Henoch-Schönlein purpura (HSP), also known as anaphylactoid purpura, is a form of vasculitis that affects the small arterial vessels, mostly common in the skin, gastrointestinal tract and the kidneys. In about 50% of children the disease follows an upper respiratory infection. Many organisms and allergens have been suggested to trigger HSP including bacteria, viruses, medications, food, and vaccinations. The disease may be a result of an abnormal activation of the immune system in response to one of those triggers. HSP occurs throughout the year, but some studies have shown that there is an increase in cases during the fall and winter months.
HSP may occur in all age groups but is much less frequent in adults. HSP is the most common form of vasculitis in children, with an incidence of approximately 13 cases per 100,000 children per year. It has been observed that HSP tends to be less severe in children as compared to adults.

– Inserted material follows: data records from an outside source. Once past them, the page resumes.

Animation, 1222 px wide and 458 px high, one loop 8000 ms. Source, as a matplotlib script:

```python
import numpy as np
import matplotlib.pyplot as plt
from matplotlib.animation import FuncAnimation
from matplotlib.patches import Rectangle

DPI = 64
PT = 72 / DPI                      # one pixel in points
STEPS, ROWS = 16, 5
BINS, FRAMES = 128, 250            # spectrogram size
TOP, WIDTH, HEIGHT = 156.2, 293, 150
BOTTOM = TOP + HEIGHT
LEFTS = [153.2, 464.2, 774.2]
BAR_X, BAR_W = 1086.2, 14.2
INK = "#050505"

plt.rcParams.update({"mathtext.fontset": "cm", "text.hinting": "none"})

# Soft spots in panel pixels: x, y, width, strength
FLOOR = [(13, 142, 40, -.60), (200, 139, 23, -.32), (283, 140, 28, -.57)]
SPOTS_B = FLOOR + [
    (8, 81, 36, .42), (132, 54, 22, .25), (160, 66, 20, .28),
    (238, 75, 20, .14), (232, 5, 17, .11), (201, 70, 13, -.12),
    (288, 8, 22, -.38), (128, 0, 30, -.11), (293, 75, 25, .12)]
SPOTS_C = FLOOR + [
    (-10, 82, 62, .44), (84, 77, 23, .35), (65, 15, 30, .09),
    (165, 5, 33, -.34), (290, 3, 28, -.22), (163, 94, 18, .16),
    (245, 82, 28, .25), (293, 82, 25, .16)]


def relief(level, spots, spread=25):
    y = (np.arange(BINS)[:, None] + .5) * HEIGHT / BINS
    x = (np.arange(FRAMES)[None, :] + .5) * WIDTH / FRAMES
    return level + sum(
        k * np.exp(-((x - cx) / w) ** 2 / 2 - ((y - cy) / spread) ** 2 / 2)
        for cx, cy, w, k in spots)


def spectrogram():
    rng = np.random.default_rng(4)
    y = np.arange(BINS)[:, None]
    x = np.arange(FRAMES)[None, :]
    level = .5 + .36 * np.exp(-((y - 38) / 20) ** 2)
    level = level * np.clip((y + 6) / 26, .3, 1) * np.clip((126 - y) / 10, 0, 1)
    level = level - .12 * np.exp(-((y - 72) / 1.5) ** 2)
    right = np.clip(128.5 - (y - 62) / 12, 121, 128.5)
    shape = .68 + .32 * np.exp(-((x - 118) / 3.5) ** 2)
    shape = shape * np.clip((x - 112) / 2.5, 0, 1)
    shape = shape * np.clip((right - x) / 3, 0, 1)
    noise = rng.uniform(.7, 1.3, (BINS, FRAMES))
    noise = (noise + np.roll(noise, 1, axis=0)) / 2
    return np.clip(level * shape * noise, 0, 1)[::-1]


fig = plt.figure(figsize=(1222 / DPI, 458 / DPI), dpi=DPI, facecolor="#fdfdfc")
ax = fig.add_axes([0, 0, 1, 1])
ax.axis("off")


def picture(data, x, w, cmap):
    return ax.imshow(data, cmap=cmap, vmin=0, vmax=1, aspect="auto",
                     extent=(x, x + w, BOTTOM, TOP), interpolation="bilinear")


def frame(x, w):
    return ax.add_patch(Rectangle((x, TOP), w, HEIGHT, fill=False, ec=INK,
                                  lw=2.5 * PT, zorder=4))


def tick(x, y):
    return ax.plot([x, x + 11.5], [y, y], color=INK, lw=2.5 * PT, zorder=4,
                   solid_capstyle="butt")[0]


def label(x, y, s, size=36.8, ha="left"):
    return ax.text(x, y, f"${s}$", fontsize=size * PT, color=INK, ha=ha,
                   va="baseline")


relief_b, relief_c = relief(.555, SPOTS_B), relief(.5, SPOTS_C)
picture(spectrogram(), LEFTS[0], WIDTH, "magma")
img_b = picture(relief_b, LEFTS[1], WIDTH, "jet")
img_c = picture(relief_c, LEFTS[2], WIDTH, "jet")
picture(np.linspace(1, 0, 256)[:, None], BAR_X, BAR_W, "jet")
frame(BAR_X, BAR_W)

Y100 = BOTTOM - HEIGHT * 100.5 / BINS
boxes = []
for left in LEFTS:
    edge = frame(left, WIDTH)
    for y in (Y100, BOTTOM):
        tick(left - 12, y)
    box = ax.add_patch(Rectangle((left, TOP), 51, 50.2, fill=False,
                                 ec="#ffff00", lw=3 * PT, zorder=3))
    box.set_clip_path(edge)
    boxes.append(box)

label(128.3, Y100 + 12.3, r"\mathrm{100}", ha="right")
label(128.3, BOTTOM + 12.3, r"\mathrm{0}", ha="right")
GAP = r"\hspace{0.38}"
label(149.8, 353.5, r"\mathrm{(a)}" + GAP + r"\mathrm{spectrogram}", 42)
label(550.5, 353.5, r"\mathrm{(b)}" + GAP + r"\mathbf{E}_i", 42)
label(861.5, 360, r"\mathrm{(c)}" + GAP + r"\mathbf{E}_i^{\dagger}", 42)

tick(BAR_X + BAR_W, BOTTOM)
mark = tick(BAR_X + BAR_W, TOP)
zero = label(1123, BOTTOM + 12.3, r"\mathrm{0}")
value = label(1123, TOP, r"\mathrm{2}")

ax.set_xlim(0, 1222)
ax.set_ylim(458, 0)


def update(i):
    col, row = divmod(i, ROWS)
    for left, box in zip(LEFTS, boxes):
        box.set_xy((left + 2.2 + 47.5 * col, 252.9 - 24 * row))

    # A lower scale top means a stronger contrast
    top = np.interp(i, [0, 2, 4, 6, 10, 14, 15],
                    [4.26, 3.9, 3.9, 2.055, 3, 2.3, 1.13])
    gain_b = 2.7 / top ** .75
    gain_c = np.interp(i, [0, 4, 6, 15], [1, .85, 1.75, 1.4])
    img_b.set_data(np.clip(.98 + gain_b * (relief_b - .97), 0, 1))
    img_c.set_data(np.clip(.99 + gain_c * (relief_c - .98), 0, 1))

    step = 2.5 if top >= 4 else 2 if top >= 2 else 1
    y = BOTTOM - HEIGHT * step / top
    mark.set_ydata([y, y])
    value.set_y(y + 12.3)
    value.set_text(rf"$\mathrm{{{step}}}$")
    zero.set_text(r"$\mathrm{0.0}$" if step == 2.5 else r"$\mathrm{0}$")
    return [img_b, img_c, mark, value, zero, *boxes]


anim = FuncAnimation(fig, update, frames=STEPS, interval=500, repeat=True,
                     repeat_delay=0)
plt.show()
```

Most children present with the classical symptoms of skin rash, pain in the abdomen and arthritis. The typical skin lesions are called palpable purpura, a purple, raised rash most frequently affecting the legs and buttocks but can be seen in other parts of the body. Multiple joints may be painful with mild swelling but knees and ankles are most commonly affected. Arthritis in HSP typically does not cause joint damage. The abdominal pain is the result of intestinal involvement by the disease and it can be associated with nausea, vomiting, loss of appetite and blood in the stools. Children may rarely have intestinal intussusception, which is a potential severe complication caused by a bowel folding. Approximately 50% of patients may have inflammation affecting the kidneys but rarely developed permanent damage of the kidneys. Most children recover completely. Kidney inflammation is usually associated with the presence of microscopic blood and/or protein in the urine.

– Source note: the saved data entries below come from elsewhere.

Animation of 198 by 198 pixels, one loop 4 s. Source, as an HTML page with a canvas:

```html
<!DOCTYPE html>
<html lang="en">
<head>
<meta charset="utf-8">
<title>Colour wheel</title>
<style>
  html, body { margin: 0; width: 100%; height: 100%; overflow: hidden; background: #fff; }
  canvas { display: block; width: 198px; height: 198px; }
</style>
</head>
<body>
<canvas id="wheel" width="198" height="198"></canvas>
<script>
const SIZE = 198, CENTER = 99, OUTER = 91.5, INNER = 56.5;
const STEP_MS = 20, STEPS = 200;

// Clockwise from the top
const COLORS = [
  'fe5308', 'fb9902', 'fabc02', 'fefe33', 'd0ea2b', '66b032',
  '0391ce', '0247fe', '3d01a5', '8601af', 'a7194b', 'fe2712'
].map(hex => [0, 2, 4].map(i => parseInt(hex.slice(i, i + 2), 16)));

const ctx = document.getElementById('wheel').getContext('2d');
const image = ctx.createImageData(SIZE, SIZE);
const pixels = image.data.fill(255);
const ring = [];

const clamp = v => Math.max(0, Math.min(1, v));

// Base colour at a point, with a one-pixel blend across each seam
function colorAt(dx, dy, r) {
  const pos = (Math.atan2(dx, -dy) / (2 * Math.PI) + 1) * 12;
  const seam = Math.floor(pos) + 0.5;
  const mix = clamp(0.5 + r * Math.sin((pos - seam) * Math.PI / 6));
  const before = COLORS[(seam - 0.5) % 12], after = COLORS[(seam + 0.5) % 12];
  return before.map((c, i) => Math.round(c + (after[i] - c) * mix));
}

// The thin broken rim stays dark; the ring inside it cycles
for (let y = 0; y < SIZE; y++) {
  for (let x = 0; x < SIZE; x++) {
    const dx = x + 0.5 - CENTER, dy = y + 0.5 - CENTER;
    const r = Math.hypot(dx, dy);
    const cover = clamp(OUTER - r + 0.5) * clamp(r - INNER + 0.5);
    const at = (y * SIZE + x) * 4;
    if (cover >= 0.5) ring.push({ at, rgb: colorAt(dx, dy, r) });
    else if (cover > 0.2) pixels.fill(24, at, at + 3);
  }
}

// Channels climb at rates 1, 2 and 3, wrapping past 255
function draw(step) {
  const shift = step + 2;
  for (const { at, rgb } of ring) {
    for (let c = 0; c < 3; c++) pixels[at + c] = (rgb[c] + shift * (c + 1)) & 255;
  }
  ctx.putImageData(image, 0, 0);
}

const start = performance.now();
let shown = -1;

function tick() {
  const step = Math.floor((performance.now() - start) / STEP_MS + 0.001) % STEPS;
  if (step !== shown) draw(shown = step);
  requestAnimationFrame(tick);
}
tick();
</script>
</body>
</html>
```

Boys can develop painful scrotal swelling.
The diagnosis of HSP is a result of several factors, including the presence of typical symptoms, a physical examination demonstrating findings such as skin lesions and arthritis, laboratory tests such as urinalysis that shows microscopic blood in the urine and stool that shows microscopic blood. A skin biopsy is sometimes obtained but is usually not needed to diagnose the disease. The biopsy typically shows vasculitis with deposits of immunoglobulin A. Other laboratory tests are frequently obtained to exclude alternative diagnoses.

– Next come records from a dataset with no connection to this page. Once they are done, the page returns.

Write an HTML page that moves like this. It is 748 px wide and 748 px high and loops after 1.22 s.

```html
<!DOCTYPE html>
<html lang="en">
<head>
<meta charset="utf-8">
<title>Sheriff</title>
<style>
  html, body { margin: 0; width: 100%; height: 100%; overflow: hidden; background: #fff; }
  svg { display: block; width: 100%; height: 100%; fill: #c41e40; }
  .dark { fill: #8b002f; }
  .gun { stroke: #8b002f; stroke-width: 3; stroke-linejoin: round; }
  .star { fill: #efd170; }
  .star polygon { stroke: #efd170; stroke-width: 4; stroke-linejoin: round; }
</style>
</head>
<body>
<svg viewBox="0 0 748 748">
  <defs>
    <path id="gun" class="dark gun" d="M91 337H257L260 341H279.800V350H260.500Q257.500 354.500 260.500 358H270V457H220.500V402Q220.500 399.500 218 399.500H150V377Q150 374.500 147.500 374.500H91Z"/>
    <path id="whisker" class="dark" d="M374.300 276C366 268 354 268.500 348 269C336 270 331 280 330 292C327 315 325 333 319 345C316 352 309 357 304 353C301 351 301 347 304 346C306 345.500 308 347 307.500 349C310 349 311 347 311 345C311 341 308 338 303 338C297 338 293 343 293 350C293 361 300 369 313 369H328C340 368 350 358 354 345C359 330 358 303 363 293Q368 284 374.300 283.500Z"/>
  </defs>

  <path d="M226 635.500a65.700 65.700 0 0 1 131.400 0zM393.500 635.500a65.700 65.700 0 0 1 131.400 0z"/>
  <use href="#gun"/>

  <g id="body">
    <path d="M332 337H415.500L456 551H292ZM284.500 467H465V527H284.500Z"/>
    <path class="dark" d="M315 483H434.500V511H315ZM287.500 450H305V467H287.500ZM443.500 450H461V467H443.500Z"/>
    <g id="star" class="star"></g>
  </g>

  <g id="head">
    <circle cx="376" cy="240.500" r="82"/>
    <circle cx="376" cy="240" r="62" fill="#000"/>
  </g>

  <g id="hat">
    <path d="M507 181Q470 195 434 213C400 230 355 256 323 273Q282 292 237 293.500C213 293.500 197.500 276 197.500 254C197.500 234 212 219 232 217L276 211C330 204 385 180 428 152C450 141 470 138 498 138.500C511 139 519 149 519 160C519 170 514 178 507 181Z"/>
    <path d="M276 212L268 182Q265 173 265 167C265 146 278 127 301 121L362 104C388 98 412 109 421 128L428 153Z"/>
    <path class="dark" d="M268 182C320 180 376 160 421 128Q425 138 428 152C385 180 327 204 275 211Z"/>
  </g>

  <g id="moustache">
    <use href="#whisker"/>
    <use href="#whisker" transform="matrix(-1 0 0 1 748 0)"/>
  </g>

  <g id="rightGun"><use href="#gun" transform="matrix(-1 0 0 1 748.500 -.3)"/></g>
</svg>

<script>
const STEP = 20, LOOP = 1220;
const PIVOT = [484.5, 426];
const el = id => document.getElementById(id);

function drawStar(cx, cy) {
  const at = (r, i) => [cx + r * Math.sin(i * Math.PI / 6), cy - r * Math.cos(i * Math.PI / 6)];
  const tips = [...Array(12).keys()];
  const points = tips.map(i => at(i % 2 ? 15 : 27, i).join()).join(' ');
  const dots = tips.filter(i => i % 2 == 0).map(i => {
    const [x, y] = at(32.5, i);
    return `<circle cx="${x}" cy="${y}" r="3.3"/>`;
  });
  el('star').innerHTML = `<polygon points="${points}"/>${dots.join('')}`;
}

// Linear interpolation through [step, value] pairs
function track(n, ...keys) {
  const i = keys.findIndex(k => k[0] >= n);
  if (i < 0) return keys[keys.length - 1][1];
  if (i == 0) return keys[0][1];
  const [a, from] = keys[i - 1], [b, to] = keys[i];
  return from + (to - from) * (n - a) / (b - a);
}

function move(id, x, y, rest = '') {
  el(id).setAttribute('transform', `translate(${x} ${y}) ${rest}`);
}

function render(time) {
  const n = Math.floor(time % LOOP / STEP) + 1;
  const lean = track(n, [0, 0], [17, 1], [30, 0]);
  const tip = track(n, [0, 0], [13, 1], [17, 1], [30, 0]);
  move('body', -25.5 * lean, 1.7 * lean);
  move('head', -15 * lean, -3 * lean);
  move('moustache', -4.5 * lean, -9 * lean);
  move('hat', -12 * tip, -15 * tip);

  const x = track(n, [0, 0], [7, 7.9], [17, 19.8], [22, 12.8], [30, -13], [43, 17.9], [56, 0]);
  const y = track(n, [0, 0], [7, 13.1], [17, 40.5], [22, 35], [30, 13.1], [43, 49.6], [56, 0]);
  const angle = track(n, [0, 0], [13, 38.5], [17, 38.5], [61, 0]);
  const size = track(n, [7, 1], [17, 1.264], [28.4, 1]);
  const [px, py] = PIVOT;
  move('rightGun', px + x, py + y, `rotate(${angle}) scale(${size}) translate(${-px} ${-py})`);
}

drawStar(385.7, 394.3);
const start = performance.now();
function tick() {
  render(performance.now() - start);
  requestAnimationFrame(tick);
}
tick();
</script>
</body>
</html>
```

For most children, HSP is a mild illness that resolves spontaneously, without any specific treatment other than medications for pain. However, it may cause long-term serious problems in the kidneys, and rarely in the bowels. The treatment of HSP is directed toward the most severe symptoms or signs of potential permanent injury or complication. For the majority of patients, joint and abdominal pain can be relieved by tylenol or by anti-inflammatory medications, such as naproxen or ibuprofen. Anti-inflammatory medications should be avoided in patients with kidney failure. Some patients may require cortisone medications, such as prednisone, especially those with significant abdominal pain, scrotal edema or persistent renal disease. Treatment with medications that suppress the immune system are reserved for patients with high risk for kidney damage (renal failure).
Complications from HSP are rare and include bowel bleeding, bowel intussusception, and kidney failure.
As mentioned before, for the majority of children the outcome of HSP is excellent with nearly all patients having complete resolution of the disease. The most common and serious long-term damage seen in HSP is chronic kidney failure. A minority of patients may experience a recurrence of the disease, weeks, months or even years after the initial illness. Some studies have suggested that HSP causes more severe kidney disease in adults as compared to children and therefore, more aggressive treatment is usually given to adults. In general, however, the disease has a very good prognosis for both children and adults.
Revision: September 2012
The Vasculitis Foundation gratefully acknowledges Dr. Alexandra Villa-Forte from the Cleveland Clinic, for her expertise and contribution in compiling this information.